How long have you been in business?
Look for a company with an established business history in your community. Surviving in any business in today's competitive marketplace is a difficult task. Most successful contractors are proud of their history in the industry.
What is your approach to a project of this scope?
This will give you an idea of how the contractor works and what to expect during the project. Listen carefully to the answer. This is one of the big indicators of the company's work ethic.
How do you operate?
In other words, how is your firm organized? Do you have employees or do you hire subcontractors? If you do have employees, what are their job descriptions? Do you use a project supervisor or lead carpenter to oversee the project? Other firms will have additional positions. You should know what parts of your project will be handled by staff, and which will be contracted out to independent contractors.
Do you have design services available?
If you are considering a large or involved project, you will need design services. If the contractor does not have design/build capabilities, you should consider hiring an architect. Depending on the size and scope of the project, you may need an architect or structural engineer.
Does your company carry workers compensation and liability insurance?
Ask for copies of the insurance certificates to verify coverage. In addition, some states require licensing and registration. If your state does have construction licensing laws, ask for your contractor's registration and license, then confirm the license number and expiration date with your local jurisdiction.
Are any of your company's employees certified?
Trade certifications are good indicators of dedication, professionalism and knowledge of the industry. Remodelers are required to meet certain industry criteria to maintain their certifications. NARI offers nine designations: Master Certified Remodeler (MCR), Certified Remodeler (CR), Certified Remodeler Specialist (CRS), Certified Remodeler Associate (CRA), Certified Remodeling Project Manager (CRPM), Certified Kitchen & Bath Remodeler (CKBR), Certified Lead Carpenter (CLC), Green Certified Professional (GCP), Universal Design Certified Professional (UDCP).
May I have a list of references for projects you have completed which are similar to mine?
The contractor should be able to supply you with a minimum of three references, including names, telephone numbers and addresses. As a follow up to this question, ask how long ago the project was completed and if the contractor can arrange a visit to see the finished job. You should also ask for professional references from suppliers, financial institutions, or subcontractors to verify sound business practices.
How many projects like mine have you completed in the past 12 months?
This will help you determine the contractor's familiarity with your type of project. You should confirm that a good portion of those completed projects were similar to the type of project you are proposing.
Will we need a permit for this project?
Most cities and towns require permits for building projects. Failure to obtain the necessary permits or to arrange obligatory inspections can be illegal. In some cases, if a project violates a zoning law or some other regulations, it may even have to be demolished if there is no way to comply with the law. A qualified remodeling contractor will be conscious of the permit process, and ensure that all permits have been obtained before initiating any work.

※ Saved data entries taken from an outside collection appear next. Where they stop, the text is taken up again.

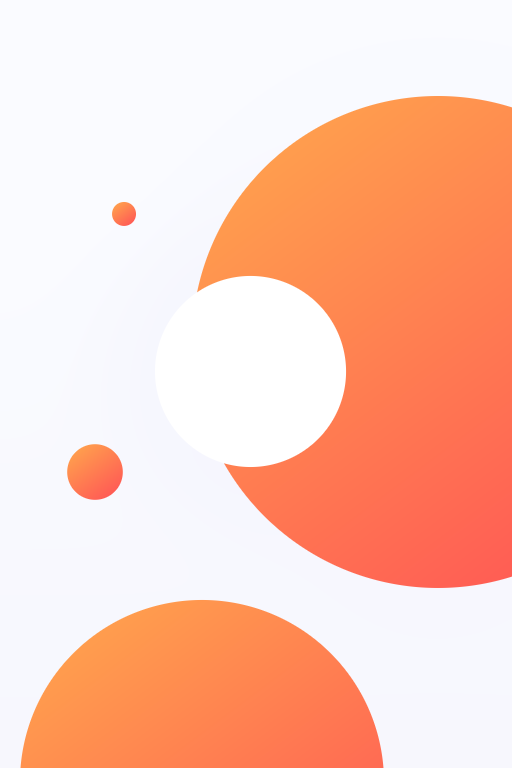
Write a Shadertoy shader that draws this background.

```glsl
// Flat orange gradient discs and one white disc on a pale lavender ground.

const vec3 PAPER_TOP    = vec3(0.980, 0.984, 1.000);
const vec3 PAPER_BOTTOM = vec3(0.968, 0.970, 0.994);
const vec3 HAZE         = vec3(0.955, 0.957, 0.992);
const vec3 AMBER        = vec3(1.000, 0.615, 0.305);
const vec3 CORAL        = vec3(1.000, 0.360, 0.332);
const vec3 WHITE        = vec3(1.0);

// Direction in which amber turns to coral: right and down.
const vec2 WARM_AXIS = vec2(0.6, -0.8);

// Discs as (centre x, centre y, radius), in canvas heights.
const vec3 LARGE_DISC  = vec3(0.5703, 0.5547, 0.3203);
const vec3 LOWER_DISC  = vec3(0.2630, -0.0182, 0.2370);
const vec3 MEDIUM_DISC = vec3(0.1237, 0.3854, 0.0362);
const vec3 SMALL_DISC  = vec3(0.1615, 0.7214, 0.0156);
const vec3 WHITE_DISC  = vec3(0.3262, 0.5163, 0.1244);

float discDistance(vec2 p, vec3 disc) {
    return length(p - disc.xy) - disc.z;
}

// Antialiased coverage of a shape from its signed distance.
float coverage(float dist, float pixel) {
    return clamp(0.5 - dist / pixel, 0.0, 1.0);
}

// Soft halo that fades away outside a disc.
float halo(vec2 p, vec3 disc, float spread) {
    float d = max(discDistance(p, disc), 0.0) / spread;
    return exp(-d * d);
}

vec3 warmGradient(vec2 p, vec3 disc) {
    float t = 0.5 + 0.5 * dot(p - disc.xy, WARM_AXIS) / disc.z;
    return mix(AMBER, CORAL, clamp(t, 0.0, 1.0));
}

vec3 paintWarmDisc(vec3 base, vec2 p, vec3 disc, float pixel) {
    return mix(base, warmGradient(p, disc), coverage(discDistance(p, disc), pixel));
}

void mainImage(out vec4 fragColor, in vec2 fragCoord) {
    vec2 p = fragCoord / iResolution.y;
    float pixel = 1.0 / iResolution.y;

    // Pale ground with faint haze around the main discs
    vec3 color = mix(PAPER_BOTTOM, PAPER_TOP, smoothstep(0.0, 0.75, p.y));
    color = mix(color, HAZE, 0.45 * halo(p, WHITE_DISC, 0.09));
    color = mix(color, HAZE, 0.20 * halo(p, LARGE_DISC, 0.07));

    // Warm discs
    color = paintWarmDisc(color, p, LARGE_DISC, pixel);
    color = paintWarmDisc(color, p, LOWER_DISC, pixel);
    color = paintWarmDisc(color, p, MEDIUM_DISC, pixel);
    color = paintWarmDisc(color, p, SMALL_DISC, pixel);

    // White disc in front
    color = mix(color, WHITE, coverage(discDistance(p, WHITE_DISC), pixel));

    fragColor = vec4(color, 1.0);
}
```
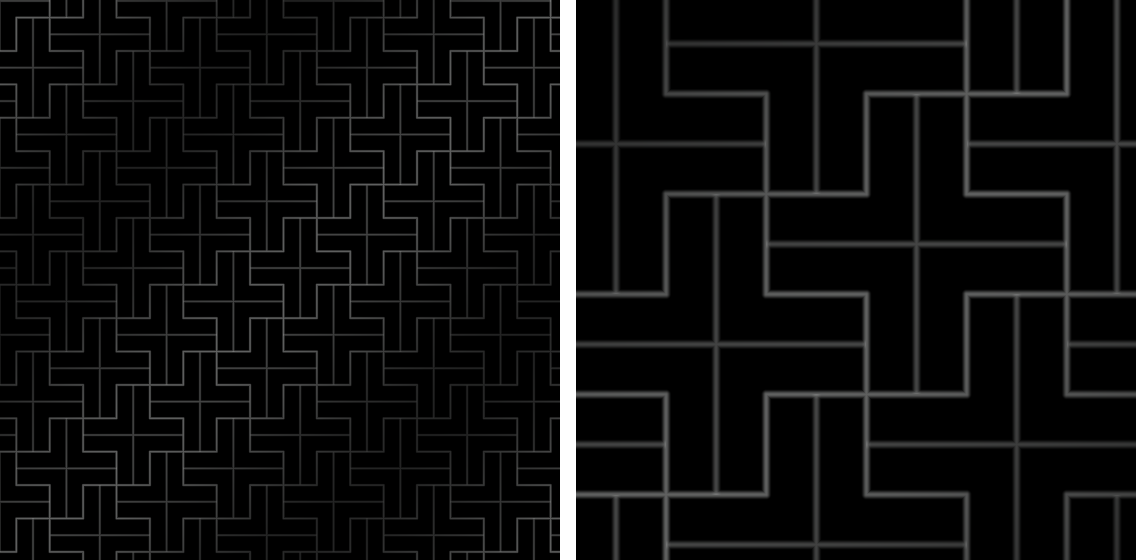
Left, the full canvas; right, a detail of the centre.
This pattern is drawn by a Shadertoy shader. Its source:

```glsl
const float CELLS = 16.77;                // arm widths across the canvas height
const vec2  ORIGIN = vec2(0.989, 0.743);  // centre of cell (0,0), in cells
const float LINE_REACH = 0.056;           // soft line half width, in cells
const vec2  OUTLINE_RANGE = vec2(0.16, 0.38); // dimmest and brightest outline
const vec2  MIDLINE_RANGE = vec2(0.14, 0.27); // dimmest and brightest midline
const float SHEEN_CYCLES = 2.0;           // light bands along the diagonal
const float SHEEN_SHIFT = 0.015;
const vec3  LINE_TINT = vec3(0.99, 1.0, 0.995);
const float TAU = 6.2831853;

// Offset of a cell from the centre of the cross that owns it
vec2 armOffset(vec2 cell) {
    float slot = mod(cell.x + 3.0 * cell.y - 2.0, 5.0);
    if (slot < 0.5) return vec2(0.0);
    if (slot < 1.5) return vec2(1.0, 0.0);
    if (slot < 2.5) return vec2(0.0, -1.0);
    if (slot < 3.5) return vec2(0.0, 1.0);
    return vec2(-1.0, 0.0);
}

// Distances inside a cross: x to its outline, y to its midlines
vec2 crossDistances(vec2 p) {
    vec2 a = abs(p);
    if (a.y > a.x) a = a.yx;
    float side = length(vec2(max(0.5 - a.x, 0.0), 0.5 - a.y));
    return vec2(min(1.5 - a.x, side), a.y);
}

// Light bands running from lower left to upper right
float diagonalSheen(vec2 uv) {
    float along = 0.5 * (uv.x + 1.0 - uv.y);
    return 0.5 + 0.5 * cos(TAU * SHEEN_CYCLES * (along - SHEEN_SHIFT));
}

void mainImage(out vec4 fragColor, in vec2 fragCoord) {
    vec2 uv = fragCoord / iResolution.y;
    vec2 p = uv * CELLS - ORIGIN;

    // Interlocking crosses of five cells
    vec2 cell = floor(p + 0.5);
    vec2 d = crossDistances(p - cell + armOffset(cell));

    // Soft lines, never thinner than a pixel
    float reach = max(LINE_REACH, CELLS / iResolution.y);
    vec2 lines = 1.0 - smoothstep(vec2(0.0), vec2(reach), d);

    // Lines brighten slightly where they meet
    float sheen = diagonalSheen(uv);
    float outline = lines.x * mix(OUTLINE_RANGE.x, OUTLINE_RANGE.y, sheen);
    float midline = lines.y * mix(MIDLINE_RANGE.x, MIDLINE_RANGE.y, sheen);
    float light = max(outline, midline) + 0.3 * min(outline, midline);

    fragColor = vec4(light * LINE_TINT, 1.0);
}
```
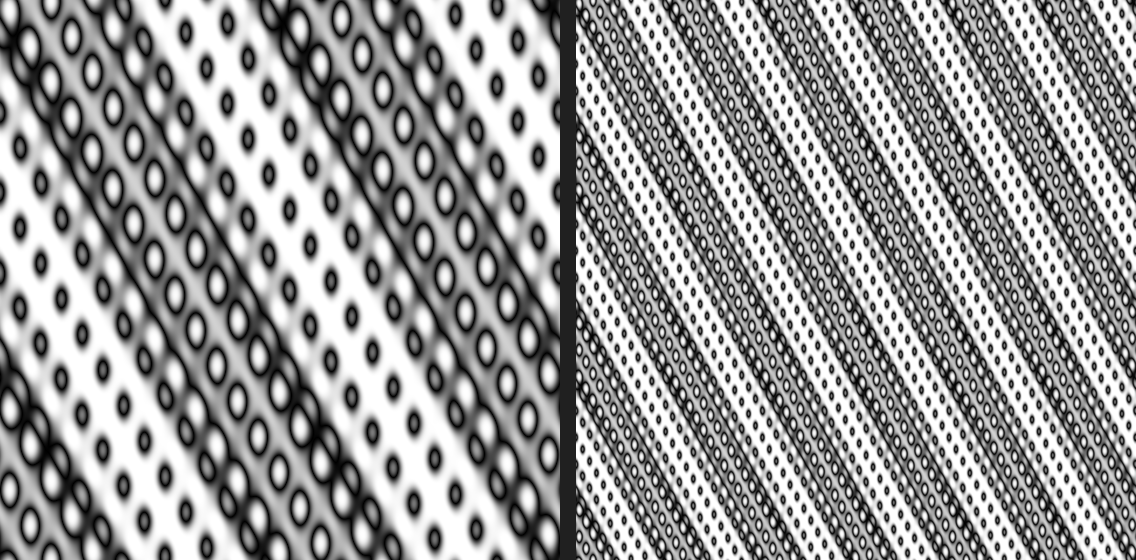
Left, the tile; right, the same tile 3 across and 3 down.
This pattern is drawn by a Shadertoy shader. Its source:

```glsl
const float TAU = 6.28318530718;

// Plane wave with whole cycles across and up, so it tiles
float wave(vec2 uv, vec2 cycles, float phase) {
    return cos(TAU * (dot(uv, cycles) + phase));
}

// Signed interference of a broad band with two fine crossing waves
float interference(vec2 uv) {
    float band = wave(uv, vec2(2.0, 1.0), 0.333);
    float rows = wave(uv, vec2(12.0, 7.0), 0.92);
    float beads = wave(uv, vec2(15.0, -7.0), -0.385);

    // Beads sit on the row crests in grey bands, on the troughs in white ones
    return 0.28 + 0.45 * band + 0.42 * rows + 0.29 * beads * (rows - band);
}

void mainImage(out vec4 fragColor, in vec2 fragCoord) {
    vec2 uv = fragCoord / iResolution.xy;

    // Folding the sign draws dark outlines at the zero crossings
    float folded = abs(interference(uv));

    // Sine shoulder eases the highlights into white
    float shade = sin(min(1.65 * folded, 0.25 * TAU));

    fragColor = vec4(vec3(shade), 1.0);
}
```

Of the many questions you can ask during an interview, the most important question is one you must ask yourself: "Do I trust and feel comfortable with the person I am about to hire?"
Your answer to that last question should make the hiring decision a little easier.